Task instructions | Search the records for the string "pane" and return each line that has it.

Material for the task |
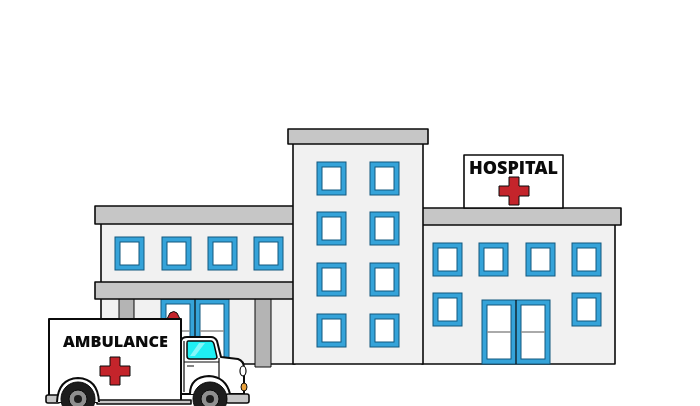
<!DOCTYPE html>
<html lang="en">
<head>
<meta charset="utf-8">
<title>Hospital and ambulance</title>
<style>
:root {
  --ink: #0b0b0b;
  --paper: #ffffff;
  --wall: #f1f1f1;
  --roof: #c6c6c6;
  --column: #b4b4b4;
  --blue: #35a3d9;
  --blue-dark: #12587f;
  --red: #c4242b;
  --glass: #1ff0f4;
  --tyre: #1d1d1d;
  --hub: #8f8f8f;
}
html, body { margin: 0; background: var(--paper); overflow: hidden; }
svg { display: block; width: 700px; height: 406px; }
.wall, .roof, .column, .sign, .vehicle { stroke: var(--ink); stroke-width: 1.6; stroke-linejoin: round; }
.wall { fill: var(--wall); }
.roof { fill: var(--roof); }
.column { fill: var(--column); stroke-width: 1; }
.sign, .vehicle { fill: var(--paper); }
.vehicle { stroke-width: 2; }
.frame { fill: var(--blue); stroke: var(--blue-dark); stroke-width: 1; }
.pane { fill: var(--paper); stroke: var(--blue-dark); stroke-width: 1; }
.handle { stroke: var(--hub); stroke-width: 1.5; }
.cross { fill: var(--red); stroke: var(--ink); stroke-width: 1; }
.line { fill: none; stroke: var(--ink); stroke-width: 1.2; }
.lettering { font-family: "Open Sans", "Noto Sans", sans-serif; font-weight: 800; fill: var(--ink); text-anchor: middle; }
</style>
</head>
<body>
<svg viewBox="0 0 700 406" role="img" aria-label="Hospital building with an ambulance parked in front">
  <defs>
    <g id="window">
      <rect class="frame" width="29" height="33"/>
      <rect class="pane" x="5" y="5" width="19" height="23"/>
    </g>
    <g id="doors">
      <rect class="frame" width="68" height="64"/>
      <path class="line" d="M34 0V64"/>
      <rect class="pane" x="5" y="5" width="24" height="54"/>
      <rect class="pane" x="39" y="5" width="24" height="54"/>
      <path class="handle" d="M5 32H29M39 32H63"/>
    </g>
    <path id="cross" class="cross" d="M-5 -14H5V-5H15V5H5V14H-5V5H-15V-5H-5Z"/>
    <g id="wheel">
      <circle r="17" fill="var(--tyre)" stroke="var(--ink)"/>
      <circle r="9" fill="var(--hub)" stroke="var(--ink)"/>
      <circle r="4" fill="var(--tyre)"/>
    </g>
  </defs>

  <g id="left-wing">
    <rect class="wall" x="101" y="220" width="194" height="144"/>
    <rect class="roof" x="95" y="206" width="199" height="18"/>
    <use href="#window" x="115" y="237"/>
    <use href="#window" x="162" y="237"/>
    <use href="#window" x="208" y="237"/>
    <use href="#window" x="254" y="237"/>
    <use href="#doors" x="161" y="299"/>
    <rect class="column" x="119" y="298" width="15" height="69"/>
    <rect class="column" x="255" y="298" width="16" height="69"/>
    <rect class="roof" x="95" y="282" width="199" height="17"/>
  </g>

  <g id="right-wing">
    <rect class="wall" x="422" y="222" width="193" height="142"/>
    <rect class="roof" x="422" y="208" width="199" height="17"/>
    <use href="#window" x="433" y="243"/>
    <use href="#window" x="479" y="243"/>
    <use href="#window" x="526" y="243"/>
    <use href="#window" x="572" y="243"/>
    <use href="#window" x="433" y="293"/>
    <use href="#window" x="572" y="293"/>
    <use href="#doors" x="482" y="300"/>
  </g>

  <g id="tower">
    <rect class="wall" x="293" y="140" width="130" height="224"/>
    <rect class="roof" x="288" y="129" width="140" height="15"/>
    <g id="tower-windows">
      <use href="#window" x="317" y="162"/>
      <use href="#window" x="317" y="212"/>
      <use href="#window" x="317" y="263"/>
      <use href="#window" x="317" y="314"/>
    </g>
    <use href="#tower-windows" x="53"/>
  </g>

  <g id="hospital-sign">
    <rect class="sign" x="464" y="155" width="99" height="53"/>
    <text class="lettering" x="513.5" y="174" font-size="17.5" textLength="89" lengthAdjust="spacingAndGlyphs">HOSPITAL</text>
    <use href="#cross" x="514" y="191"/>
  </g>

  <g id="ambulance">
    <path class="cross" d="M167 319L170 313Q174 310 177 313L180 319Z"/>
    <path class="vehicle" d="M181 394V341Q182 337 187 337H211Q215 337 217 341L221 357L238 359Q244 361 244 368V394Z"/>
    <path d="M188 341H211Q213 341 214 344L217 357Q217 359 214 359H190Q187 359 187 356V343Q187 341 188 341Z" fill="var(--glass)" stroke="var(--ink)" stroke-width="1.5"/>
    <path d="M190 356L199 343H205L195 356Z" fill="var(--paper)" opacity=".45"/>
    <path class="line" d="M184 341V392M184 362H219M219 358V381M187 366H194"/>
    <path class="vehicle" d="M190 394Q190 377 209 376Q226 377 230 394"/>
    <ellipse cx="243" cy="371" rx="3" ry="5" fill="var(--paper)" stroke="var(--ink)" stroke-width="1.2"/>
    <ellipse cx="244" cy="387" rx="3" ry="4" fill="#e9a13b" stroke="var(--ink)"/>
    <rect class="roof" x="226" y="394" width="23" height="9" rx="2"/>
    <rect class="vehicle" x="49" y="319" width="132" height="83"/>
    <rect class="roof" x="46" y="395" width="14" height="8" rx="2"/>
    <rect class="roof" x="97" y="400" width="94" height="4"/>
    <path class="vehicle" d="M57 402Q58 379 78 378Q98 379 99 402"/>
    <use href="#wheel" x="78" y="399"/>
    <use href="#wheel" x="210" y="399"/>
    <text class="lettering" x="115.5" y="347" font-size="15" textLength="105" lengthAdjust="spacingAndGlyphs">AMBULANCE</text>
    <use href="#cross" x="115" y="371"/>
  </g>
</svg>
</body>
</html>
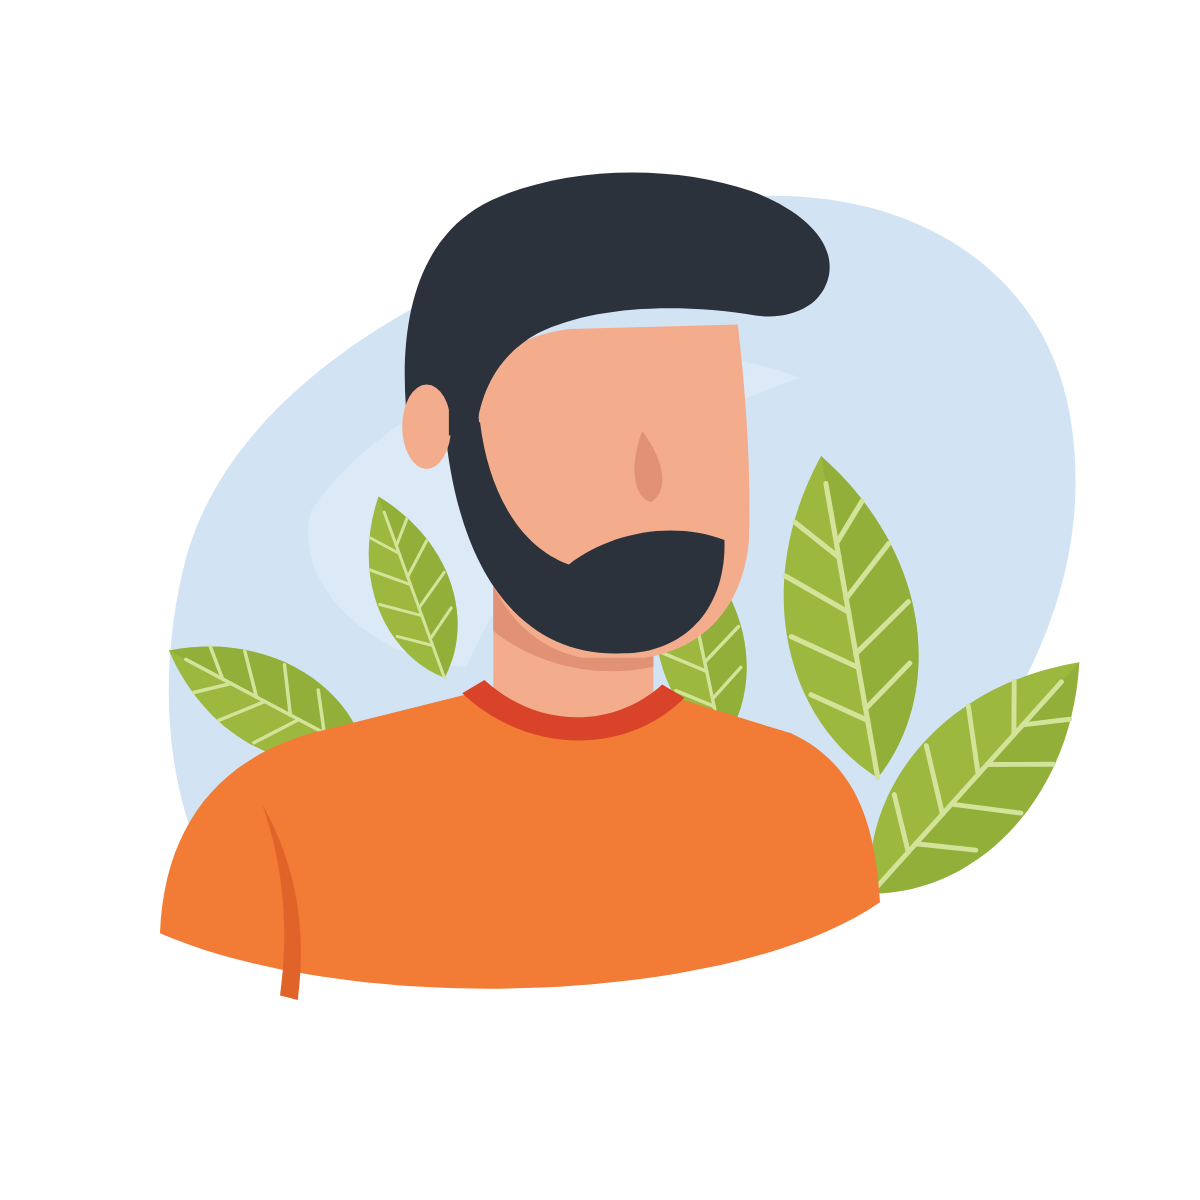
<!DOCTYPE html>
<html lang="en">
<head>
<meta charset="utf-8">
<title>Bearded Man Avatar</title>
<link rel="stylesheet" href="https://fonts.googleapis.com/css2?family=Inter&display=swap">
<style>
  :root {
    --paper: #ffffff;
    --sky: #d2e4f4;
    --sky-soft: #e2eef9;
    --leaf: #9cb83f;
    --leaf-dark: #86a432;
    --leaf-vein: #d4e39a;
    --skin: #f3ad8c;
    --skin-shade: #e29274;
    --hair: #2c323c;
    --shirt: #f27b35;
    --shirt-shade: #e0632a;
    --collar: #d9432a;
  }
  html, body {
    margin: 0;
    width: 1200px;
    height: 1200px;
    overflow: hidden;
    background: var(--paper);
    font-family: "Inter", sans-serif;
  }
  .avatar-art {
    display: block;
    width: 1200px;
    height: 1200px;
  }
</style>
</head>
<body>
<svg class="avatar-art" viewBox="0 0 540 540" xmlns="http://www.w3.org/2000/svg" role="img" aria-label="Illustrated avatar of a bearded man in an orange shirt in front of tropical leaves">
  <defs>
    <g id="leaf">
      <path d="M0 0 C-34 -30 -40 -90 0 -140 C40 -90 34 -30 0 0 Z" fill="var(--leaf)"/>
      <path d="M0 -140 C40 -90 34 -30 0 0 Z" fill="var(--leaf-dark)" opacity="0.45"/>
      <g fill="none" stroke="var(--leaf-vein)" stroke-width="2.2" stroke-linecap="round">
        <path d="M0 0 L0 -128"/>
        <path d="M0 -25 L-22 -40 M0 -48 L-26 -66 M0 -72 L-24 -92 M0 -96 L-16 -114"/>
        <path d="M0 -30 L22 -46 M0 -54 L26 -72 M0 -78 L22 -98 M0 -102 L14 -118"/>
      </g>
    </g>
  </defs>

  <g class="backdrop">
    <path d="M84 250 C110 160 230 110 310 92 C390 76 470 110 482 190 C494 270 450 330 410 385 C370 435 250 430 170 436 C90 442 60 340 84 250 Z" fill="var(--sky)"/>
    <path d="M140 230 C180 170 280 140 360 170 C300 190 240 230 210 300 C180 300 130 270 140 230 Z" fill="var(--sky-soft)" opacity="0.6"/>
  </g>

  <g class="foliage">
    <use href="#leaf" transform="translate(165 340) rotate(-62) scale(0.72)"/>
    <use href="#leaf" transform="translate(200 305) rotate(-20) scale(0.62)"/>
    <use href="#leaf" transform="translate(325 335) rotate(-12) scale(0.7)"/>
    <use href="#leaf" transform="translate(395 350) rotate(-10) scale(1.05)"/>
    <use href="#leaf" transform="translate(392 402) rotate(42) scale(1)"/>
  </g>

  <g class="figure">
    <rect class="neck" x="222" y="240" width="72" height="84" fill="var(--skin)"/>
    <path class="neck-shade" d="M222 262 C238 280 262 292 294 290 L294 300 C266 306 240 298 222 284 Z" fill="var(--skin-shade)"/>
    <path class="shirt" d="M72 420 C74 372 98 342 140 330 L212 312 C242 336 280 336 304 314 L356 330 C386 344 394 372 396 406 C330 452 160 458 72 420 Z" fill="var(--shirt)"/>
    <path class="shirt-fold" d="M118 362 C128 390 130 420 126 448 L134 450 C138 420 134 390 118 362 Z" fill="var(--shirt-shade)"/>
    <path class="collar" d="M208 312 C238 340 282 340 308 314 L298 308 C276 328 242 328 218 306 Z" fill="var(--collar)"/>
    <path class="face" d="M212 200 C212 168 226 152 256 148 L332 146 C336 180 338 214 337 244 C334 274 316 292 290 296 L262 296 C232 290 214 262 212 220 Z" fill="var(--skin)"/>
    <path class="nose" d="M289 194 C298 206 302 220 293 226 C285 224 283 210 289 194 Z" fill="var(--skin-shade)"/>
    <path class="beard" d="M200 190 L216 190 C220 222 234 246 256 254 C274 240 302 234 326 243 C327 274 308 294 280 294 C238 296 206 262 200 190 Z" fill="var(--hair)"/>
    <path class="hair" d="M184 196 C178 150 186 112 214 94 C244 76 298 72 338 86 C360 94 376 108 373 124 C370 138 356 144 340 142 C304 136 266 138 242 150 C224 160 216 176 214 196 Z" fill="var(--hair)"/>
    <ellipse class="ear" cx="192" cy="192" rx="11" ry="19" fill="var(--skin)"/>
    <path class="sideburn" d="M202 168 L214 168 L216 196 L202 196 Z" fill="var(--hair)"/>
  </g>
</svg>
</body>
</html>
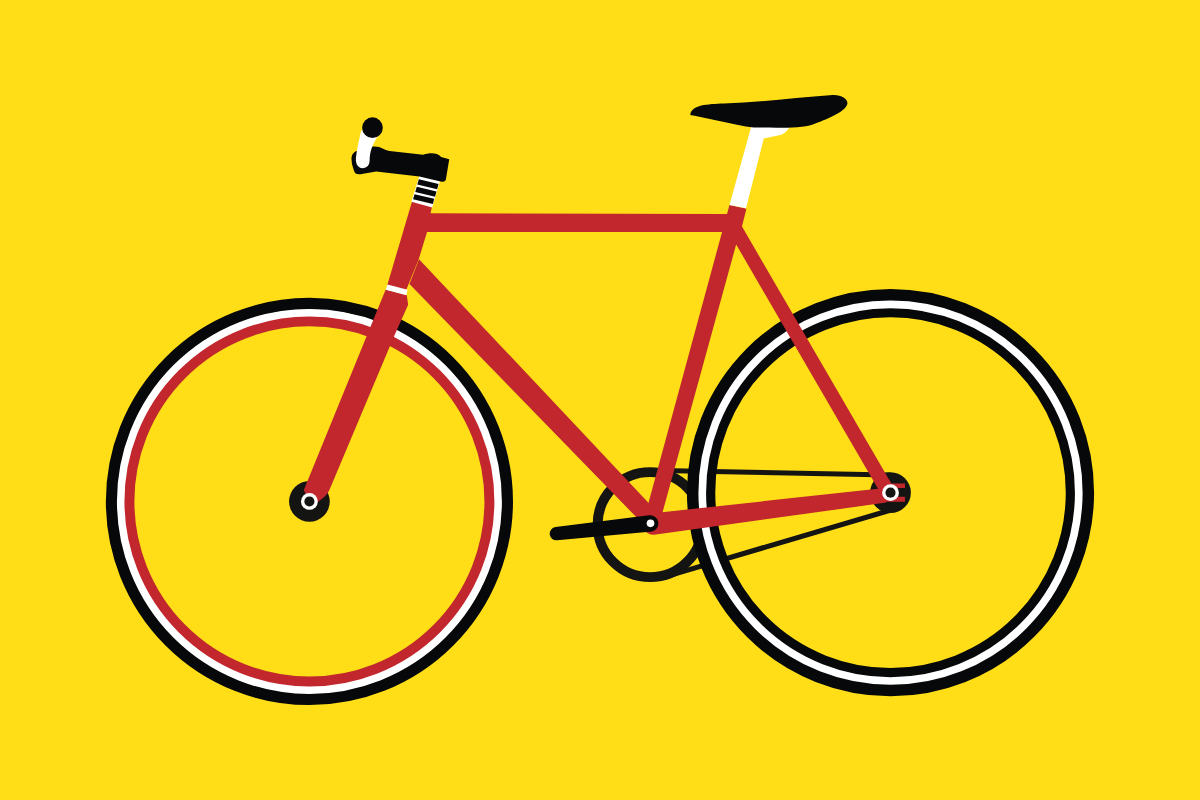
<!DOCTYPE html>
<html lang="en">
<head>
<meta charset="utf-8">
<title>Fixed-gear bicycle</title>
<style>
:root {
  --yellow: #ffde17;
  --red: #c1272d;
  --black: #060809;
  --chain: #141413;
  --white: #ffffff;
}
html, body { margin: 0; padding: 0; overflow: hidden; background: var(--yellow); }
.poster { position: relative; width: 1200px; height: 800px; overflow: hidden; background: var(--yellow); }
.bicycle { display: block; width: 1200px; height: 800px; }
.red { fill: var(--red); }
.black { fill: var(--black); }
.hub { fill: var(--chain); }
.white { fill: var(--white); }
.ring { fill: none; }
.ring-black { stroke: var(--black); }
.ring-white { stroke: var(--white); }
.ring-red { stroke: var(--red); }
.drive { fill: none; stroke: var(--chain); }
</style>
</head>
<body>
<main class="poster">
<svg class="bicycle" viewBox="0 0 1568 1045" preserveAspectRatio="none" role="img" aria-label="Red fixed-gear bicycle on a yellow background">
  <defs>
    <g id="axle">
      <circle class="white" r="11"/>
      <circle class="hub" r="6.6"/>
    </g>
    <path id="spacer" class="black" d="M547.3 234.2 573 240.3 571.2 247.2 545.3 241z"/>
  </defs>

  <g id="drivetrain">
    <circle class="drive" cx="849.5" cy="685.3" r="68.6" stroke-width="13"/>
    <path class="drive" stroke-width="6.6" d="M850 614.8 880 615 1163 620.5M872 752.5 1163 666.5"/>
  </g>

  <g id="rear-wheel" transform="translate(1163.6 643.5)">
    <circle class="ring ring-black" r="247.5" stroke-width="37"/>
    <circle class="ring ring-white" r="246" stroke-width="10"/>
    <circle class="hub" r="26.6"/>
  </g>

  <g id="front-wheel" transform="translate(404.3 655)">
    <circle class="ring ring-black" r="258.3" stroke-width="15.4"/>
    <circle class="ring ring-white" r="246" stroke-width="11"/>
    <circle class="ring ring-red" r="235.2" stroke-width="13"/>
    <circle class="hub" r="26.6"/>
  </g>

  <g id="frame" class="red">
    <path id="fork" d="M504 378 531.5 385.3 533.3 398 515.5 438 430 641Q426 649 414 656L404 655 397 640z"/>
    <path id="head-tube" d="M538.5 263 564.5 270 562.5 279 558 303 547 339 530.5 379.500 506 372.500z"/>
    <path id="top-tube" d="M554 278.500 952 279.500 960 303.200H550z"/>
    <path id="down-tube" d="M547.5 338.500 850 659.500 862 690 846 693 830 674 535 371z"/>
    <path id="seat-tube" d="M953.2 267.800 975.3 272.800 969.5 296 962 319 865.5 670 858 684 840 684 943.5 303z"/>
    <path id="seat-stay" d="M969 295 1166 634 1152 646.500 960 316z"/>
    <path id="chain-stay" d="M853 670.500 1150 638 1163 643 1158 656.500 857 698.300Q848 700 841 692z"/>
    <path id="dropout" d="M1158 631.500H1182.500V637.500H1158zM1158 649H1182.500V655.500H1158z"/>
  </g>

  <path id="fork-crown" class="white" d="M506.300 371.500 532.500 378.600 531 385.800 504 378.600z"/>
  <use href="#axle" x="404.300" y="655"/>
  <use href="#axle" x="1163.600" y="643.500"/>

  <g id="crank">
    <path class="black" d="M726 688.500 848 673A10.800 10.800 0 0 1 852 694.200L728 705.800A8.700 8.700 0 0 1 726 688.500z"/>
    <circle class="white" cx="850" cy="683.600" r="5"/>
  </g>

  <g id="seat">
    <path class="white" d="M982 164 953.200 267.800 974.800 272 998 181 1021 176Q1029 173 1032 164z"/>
    <path class="black" d="M902 149.500C904 137 924 136 946 135.200C990 134 1036 128 1088 124.200C1100 123.500 1109 130 1107 136.500C1103 147 1080 156 1062 162.500C1046 168 1012 166.800 985 166.500Q975 166 963 163L906 151Q901 150.500 902 149.500z"/>
  </g>

  <g id="cockpit">
    <path class="white" d="M548 230 575 236 564.800 271 537.500 263.500z"/>
    <use href="#spacer"/>
    <use href="#spacer" x="-2.700" y="9.700"/>
    <use href="#spacer" x="-5.600" y="19.400"/>
    <path class="black" d="M459.200 207C460 198 466 197 474 195L487 191.500C498 190.500 501 196 509 197.300L553 202.200C561 199.500 571 199 576.500 205L587 208 582.500 235Q580 239 573 236.500L548 230.500 491.500 224 471 227.500Q464 228.500 462.500 223Q459 214 459.200 207z"/>
    <path class="white" d="M472 170C468 188 465 202 465 210Q466 219.500 474 219.700Q482.500 219 483 210C483 197 487 189 494 177z"/>
    <circle class="black" cx="486.700" cy="166.800" r="13.500"/>
  </g>
</svg>
</main>
</body>
</html>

The completed task |
.pane { fill: var(--paper); stroke: var(--blue-dark); stroke-width: 1; }
      <rect class="pane" x="5" y="5" width="19" height="23"/>
      <rect class="pane" x="5" y="5" width="24" height="54"/>
      <rect class="pane" x="39" y="5" width="24" height="54"/>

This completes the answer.